Let's take a look at the financial logic behind the Toledo Zoo's levy requests. One request is for capital improvements to be used for the first phase of a total of 10 phases. Obviously this could mean up to nine additional capital levy requests once it receives funding for the first phase.
If any business is having problems meeting its present operational budget as the Toledo Zoo is, it surely would not go on a building spree that would result in additional operational expenses.
On a more personal financial level, one would not go out and make major building additions if one were not presently able to keep up financially with maintenance, repairs, taxes, and heating expenses on one's present home.
The financial wizards at the Toledo Zoo need to show they understand basic finance before they dig themselves deeper in debt hoping every Lucas County taxpayer will win the lottery in the near future to blindly keep approving every one of their levy requests. Toledo Zoo administrators need to prove they can manage their present funding prior to asking for more.
Until then, Lucas County voters need to send a clear message by not voting for more capital zoo levy requests that will ultimately result in more operational zoo levy requests.
CHRISTOPHER M. TERRY
I find it disturbing that journalists are so concerned about showing a cartoon that may offend some people's religious values. I am offended by the images that bombard me every day on the Internet, television, billboards, and magazines as well as right-wing "propaganda." What hypocrisy.
Regarding your Feb. 14 report "Investors turn on Google," when people get sick they know that mere relief of their symptoms does not help significantly; the true cure is reached by treating the origin of the disease.

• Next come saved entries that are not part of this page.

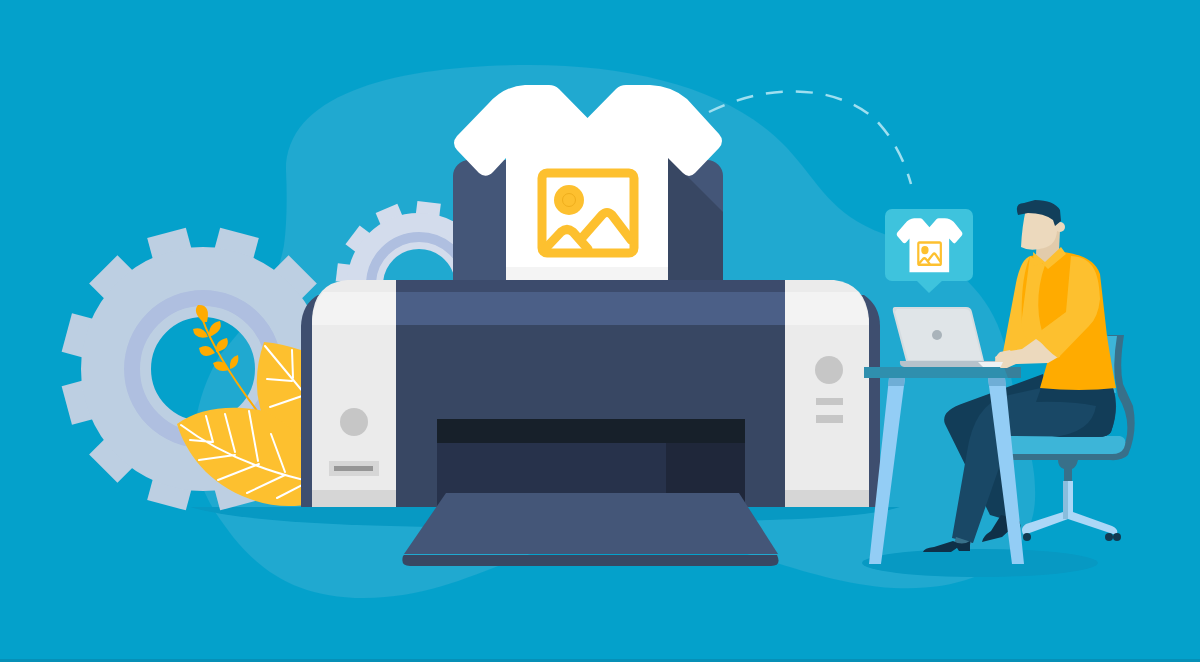
<!DOCTYPE html>
<html lang="en">
<head>
<meta charset="utf-8">
<title>Custom shirt printing illustration</title>
<style>
:root{
  --sky:#04a1cb; --blob:#20a9d0; --shade:#0799c3;
  --gear:#bdcfe2; --gear-small:#d3dcec; --gear-ring:#afbfe0;
  --gold:#fdc02f; --amber:#ffab00; --white:#fff;
  --navy:#384763; --navy-mid:#445678; --navy-light:#4b5f87; --navy-deep:#27324b; --slot:#17202a;
  --panel:#ebebeb; --panel-light:#f3f3f3; --panel-dark:#d6d6d6; --grey:#c6c6c6;
  --skin:#ecd9bd; --hair:#123f5b; --trouser:#194866; --trouser-dark:#123d58;
  --desk:#2f8fae; --leg:#93cdf5; --seat:#3db5d8; --frame:#38708a; --bubble:#3ec3dd;
}
html,body{margin:0;height:100%;overflow:hidden;background:var(--sky)}
svg{display:block;width:1200px;height:662px}
.vein{fill:none;stroke:var(--white);stroke-width:2;stroke-linecap:round}
.icon{fill:none;stroke:var(--gold);stroke-width:9;stroke-linecap:round;stroke-linejoin:round}
</style>
</head>
<body>
<svg viewBox="0 0 1200 662" role="img" aria-label="A large printer producing a T-shirt, sent from a man working on a laptop">
  <defs>
    <g id="tooth-pair"><rect x="-20" y="-141" width="40" height="40"/><rect x="-20" y="101" width="40" height="40"/></g>
    <g id="gear-teeth">
      <use href="#tooth-pair" transform="rotate(15)"/><use href="#tooth-pair" transform="rotate(45)"/>
      <use href="#tooth-pair" transform="rotate(75)"/><use href="#tooth-pair" transform="rotate(105)"/>
      <use href="#tooth-pair" transform="rotate(135)"/><use href="#tooth-pair" transform="rotate(165)"/>
    </g>
    <path id="shirt" d="M525 85H549Q555 85 559 89L587.500 118 616 89Q620 85 626 85H650Q672 86 687 99L719 134Q725 141 719 148L695 173Q689 179 683 173L668 158V280H506V158L493 172Q486 179 479 173L457 150Q451 143 457 136L488 104Q504 86 525 85Z"/>
    <g id="photo-icon">
      <rect x="542" y="173" width="92" height="80" rx="5"/>
      <path d="M545 249L561 232Q567 227 573 232L588 249M581 239L602 215Q607 210 612 215L631 240"/>
    </g>
    <clipPath id="left-of-printer"><rect x="0" y="200" width="301" height="307"/></clipPath>
    <clipPath id="above-printer"><rect x="300" y="190" width="153" height="91"/></clipPath>
  </defs>

  <g id="backdrop">
    <rect width="1200" height="662" fill="var(--sky)"/>
    <path fill="var(--blob)" d="M286 170C286 92 400 65 530 65C640 65 735 92 787 148C820 184 830 214 884 234C960 260 1000 300 1010 370C1018 425 1037 450 1035 500C1032 562 970 592 894 588C800 582 730 536 640 534C530 532 470 598 364 598C285 598 246 560 214 510C180 455 196 395 220 355C250 320 276 290 284 245Q288 215 286 170Z"/>
    <path fill="var(--shade)" d="M190 507H900Q870 517 770 520L450 527Q250 525 190 507Z"/>
    <ellipse cx="980" cy="563" rx="118" ry="14" fill="var(--shade)"/>
    <rect y="659" width="1200" height="3" fill="#0690b7"/>
  </g>

  <g id="gears">
    <g clip-path="url(#above-printer)">
      <g transform="translate(419 285)">
        <use href="#gear-teeth" transform="rotate(-8) scale(.59)" fill="var(--gear-small)"/>
        <circle r="54" fill="none" stroke="var(--gear-small)" stroke-width="36"/>
        <circle r="48" fill="none" stroke="var(--gear-ring)" stroke-width="10"/>
      </g>
    </g>
    <g transform="translate(203 369)">
      <use href="#gear-teeth" fill="var(--gear)"/>
      <circle r="87" fill="none" stroke="var(--gear)" stroke-width="70"/>
      <circle r="71" fill="none" stroke="var(--gear-ring)" stroke-width="16"/>
    </g>
  </g>

  <g id="plants">
    <g id="sprig" fill="var(--amber)">
      <path d="M202 318Q215 355 258 412" fill="none" stroke="var(--amber)" stroke-width="2"/>
      <path d="M203 322Q192 312 198 305Q211 304 207 322Z"/>
      <path d="M208 337Q194 340 193 329Q204 326 208 337ZM209 337Q208 323 220 321Q224 331 209 337Z"/>
      <path d="M215 353Q201 361 199 348Q209 342 215 353ZM216 352Q215 340 227 338Q231 349 216 352Z"/>
      <path d="M229 370Q216 374 213 363Q224 358 229 370ZM230 369Q229 357 238 355Q240 366 230 369Z"/>
    </g>
    <g clip-path="url(#left-of-printer)">
      <path fill="var(--gold)" d="M264 342Q286 344 312 354V440L270 432Q247 391 264 342Z"/>
      <path class="vein" d="M265 346L304 393M292 350L293 378M267 379L292 381M270 407L302 396"/>
      <path fill="var(--gold)" d="M177 424C198 408 232 404 264 411Q292 424 310 450V504Q280 510 250 499C208 484 186 453 177 424Z"/>
      <path class="vein" d="M181 425Q230 462 304 480M206 416L213 442M225 414L235 452M249 411L258 461M271 434L285 472M190 440L213 442M199 460L235 455M218 480L259 464M247 493L285 475M277 498L304 484"/>
    </g>
  </g>

  <g id="printer">
    <rect id="paper-feeder" x="453" y="160" width="270" height="140" rx="16" fill="var(--navy-mid)"/>
    <path fill="var(--navy)" d="M667 156L723 212V280H667Z"/>
    <g id="printed-shirt">
      <use href="#shirt" fill="var(--white)"/>
      <rect x="506" y="267" width="162" height="13" fill="#f4f4f4"/>
      <use href="#photo-icon" class="icon"/>
      <circle cx="569" cy="200" r="15" fill="var(--gold)"/>
      <circle cx="569" cy="200" r="6.500" fill="none" stroke="#efae1c"/>
    </g>
    <path id="body-sides" fill="#3e4e6f" d="M301 507V326Q302 304 318 295H864Q880 306 880 326V507Z"/>
    <rect x="396" y="280" width="389" height="227" fill="var(--navy)"/>
    <rect x="396" y="280" width="389" height="12" fill="#3c4b6c"/>
    <rect x="396" y="292" width="389" height="33" fill="var(--navy-light)"/>

    <g id="left-panel">
      <path fill="var(--panel)" d="M396 280V507H312V319Q314 283 347 280Z"/>
      <path fill="var(--panel-light)" d="M396 292V325H312Q312 305 323 292Z"/>
      <rect x="312" y="490" width="84" height="17" fill="var(--panel-dark)"/>
      <circle cx="354" cy="422" r="14" fill="var(--grey)"/>
      <rect x="329" y="461" width="50" height="15" fill="var(--panel-dark)"/>
      <rect x="334" y="466" width="39" height="5" fill="#969696"/>
    </g>
    <g id="right-panel">
      <path fill="var(--panel)" d="M785 280H834Q866 284 869 319V507H785Z"/>
      <path fill="var(--panel-light)" d="M785 292H858Q868 305 869 325H785Z"/>
      <rect x="785" y="490" width="84" height="17" fill="var(--panel-dark)"/>
      <circle cx="829" cy="370" r="14" fill="var(--grey)"/>
      <rect x="816" y="398" width="27" height="7" fill="var(--grey)"/>
      <rect x="816" y="415" width="27" height="8" fill="var(--grey)"/>
    </g>
    <g id="output-tray">
      <rect x="437" y="419" width="308" height="88" fill="var(--navy-deep)"/>
      <rect x="666" y="443" width="79" height="64" fill="#1f273a"/>
      <rect x="437" y="419" width="308" height="24" fill="var(--slot)"/>
      <path fill="var(--navy)" d="M404 555H777Q782 566 771 566H410Q400 566 403 556Z"/>
      <path fill="var(--navy-mid)" d="M446 493H739L778 554H404Z"/>
    </g>
  </g>

  <path id="send-path" d="M709 112C770 82 835 85 875 119Q900 145 911 184" fill="none" stroke="#9fdff0" stroke-width="2.500" stroke-dasharray="17 13"/>

  <g id="shirt-message">
    <rect x="885" y="209" width="88" height="72" rx="7" fill="var(--bubble)"/>
    <path fill="var(--bubble)" d="M916 280H943L929 293Z"/>
    <g transform="translate(785.500 194.500) scale(.245 .278)">
      <use href="#shirt" fill="var(--white)"/>
      <use href="#photo-icon" class="icon"/>
      <circle cx="569" cy="200" r="15" fill="var(--gold)"/>
    </g>
  </g>

  <g id="office-chair">
    <path fill="var(--frame)" d="M1108 335H1124Q1119 366 1123 384L1133 406Q1138 432 1128 455Q1122 461 1110 460H1012V453H1108Q1122 452 1126 440Q1131 418 1118 396Z"/>
    <path fill="var(--seat)" d="M1104 336H1117Q1112 365 1116 393H1104Z"/>
    <path fill="var(--seat)" d="M1006 436H1120Q1128 438 1124 448Q1121 454 1112 454H1006Z"/>
    <path fill="var(--frame)" d="M1058 460H1078Q1076 468 1072 469V482H1064V469Q1058 467 1058 460Z"/>
    <path fill="#abd7f7" d="M1063 481H1073V512L1112 526Q1120 530 1116 535L1068 519 1024 535Q1019 529 1026 524L1063 512Z"/>
    <path fill="#8abddd" d="M1063 481H1068V519H1063Z"/>
    <g fill="#123a52"><circle cx="1027" cy="537" r="4"/><circle cx="1109" cy="537" r="4"/><circle cx="1117" cy="537" r="4"/></g>
  </g>

  <g id="worker">
    <g id="legs">
      <path fill="var(--trouser-dark)" d="M1043 374L964 403Q940 411 945 424L990 515 1007 520 1014 500 990 430 1050 402Z"/>
      <path fill="var(--trouser)" d="M1041 388H1113Q1120 408 1111 432Q1108 437 1098 437L1010 436 973 543 952 538 967 452Q974 405 1005 396Z"/>
      <path fill="var(--trouser-dark)" d="M1041 388H1113Q1119 408 1111 432Q1108 437 1098 437H1052Q1092 433 1096 406Q1070 401 1036 402Z"/>
      <path fill="#38708a" d="M956 537L971 542 969 548 954 544Z"/>
      <path fill="#0f3048" d="M953 541Q962 546 970 541V551H959L957 548 951 552H923Q924 548 934 547Z"/>
      <path fill="#0f3048" d="M1001 515L1018 519Q1023 526 1018 532L1012 528 1002 537 982 542Q983 536 991 531Z"/>
    </g>
    <path id="far-sleeve" fill="var(--gold)" d="M1031 256Q1021 258 1016 283L1003 352 1020 361 1046 320Z"/>
    <path id="torso" fill="var(--amber)" d="M1030 256L1064 252Q1094 256 1100 274L1107 336Q1112 368 1116 388Q1080 392 1040 388L1048 360 1022 325Q1020 280 1030 256Z"/>
    <path fill="var(--gold)" d="M1030 256L1021 325 1036 362 1046 344Q1031 305 1045 265Z"/>
    <path id="forearm" fill="var(--skin)" d="M1036 339L1022 349 1003 352 995 357 997 365 1017 364 1048 363 1060 356Z"/>
    <path id="near-sleeve" fill="var(--gold)" d="M1071 256C1096 257 1099 278 1100 299Q1098 318 1089 326L1058 358Q1046 350 1035 335L1066 312Z"/>
    <g id="head">
      <path fill="#e2cbab" d="M1037 234L1060 230 1059 251 1046 266 1036 255Z"/>
      <path fill="var(--skin)" d="M1026 209L1054 210Q1058 218 1057 231Q1056 245 1044 248Q1030 252 1021 247Q1022 226 1026 209Z"/>
      <circle cx="1060" cy="227" r="5" fill="var(--skin)"/>
      <path fill="var(--hair)" d="M1018 215Q1014 203 1024 203L1035 200Q1054 200 1060 210L1061 221 1055 226 1053 220Q1044 213 1028 213Z"/>
    </g>
    <path id="collar" fill="var(--gold)" d="M1033 252L1045 262 1061 247 1066 254 1048 269 1042 263 1034 266Z"/>
  </g>

  <g id="desk">
    <path fill="var(--leg)" d="M889 378H905L881 564H869ZM988 378H1005L1024 564H1012Z"/>
    <path fill="#6faed6" d="M889 378H905L904 386H888ZM988 378H1005L1006 386H989Z"/>
    <rect x="864" y="367" width="157" height="11" fill="var(--desk)"/>
    <path fill="#38809b" d="M1004 367H1021V378H1008Z"/>
  </g>
  <g id="laptop">
    <path fill="#d5dce0" d="M895 307H966Q971 307 972 312L984 361H906L893 312Q892 307 895 307Z"/>
    <path fill="#e0e5e8" d="M897 309H965Q969 309 970 312L982 360H908L895 312Z"/>
    <circle cx="937" cy="335" r="5" fill="#a9b3ba"/>
    <path fill="#b6c2cb" d="M900 361H1005Q1006 367 999 367H904Q899 366 900 361Z"/>
    <path fill="#eef2f4" d="M978 362H1006V367H983Z"/>
  </g>
  <path id="hand" fill="var(--skin)" d="M1010 350L1000 352Q995 356 995 362L1003 362 1000 368 1007 368 1018 363Z"/>
</svg>
</body>
</html>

In kowtowing to China's demand to conduct internet censorship, Google's action (as well as that of Yahoo, AOL, and Microsoft) is both questionable and pitiable. But criticizing these powerful search engines for "selling out" their souls brings little effect as it is the Chinese regime in Bejing that causes all the symptoms. When and if democracy comes to China, Google can make no evil money.
To democratize China, however, will take huge tasks, among which Google and its companions may contribute by standing firm on providing uncensored information to each and every searcher in every corner of the world.
Director, Press Division
Taipei Economic and Cultural Office
In a debate on the finances of Henry County, one commissioner stated that people go out of the county to shop. This is a loss in tax revenue, which I agree is true. How do we attract more business and shopping to Henry County? Increase the sales tax as proposed by our leaders.
Great idea? Not really. Since the general fund is supported by a sales tax, we should concentrate on attracting businesses that generate sales. Ask the commissioners where they shop. We know where one does.
Please remember that taxpayers are also consumers of the services provided by the county. As taxpayers, we ask for fiscal responsibility for the tax dollars collected. Buying the Oakwood Plaza for new commissioners offices, failing to pay on time and drawing penalties, closing the county home, and overtaxing property owners don't show responsibility.
J. SCOTT PULLEN
Your recent articles about employers raising the insurance premiums of their smoking employees made me wonder: Will the bars, bowling alleys, and restaurants in the Toledo area that have insurance plans force all their employees to ante up since they all work in smoke-filled environs?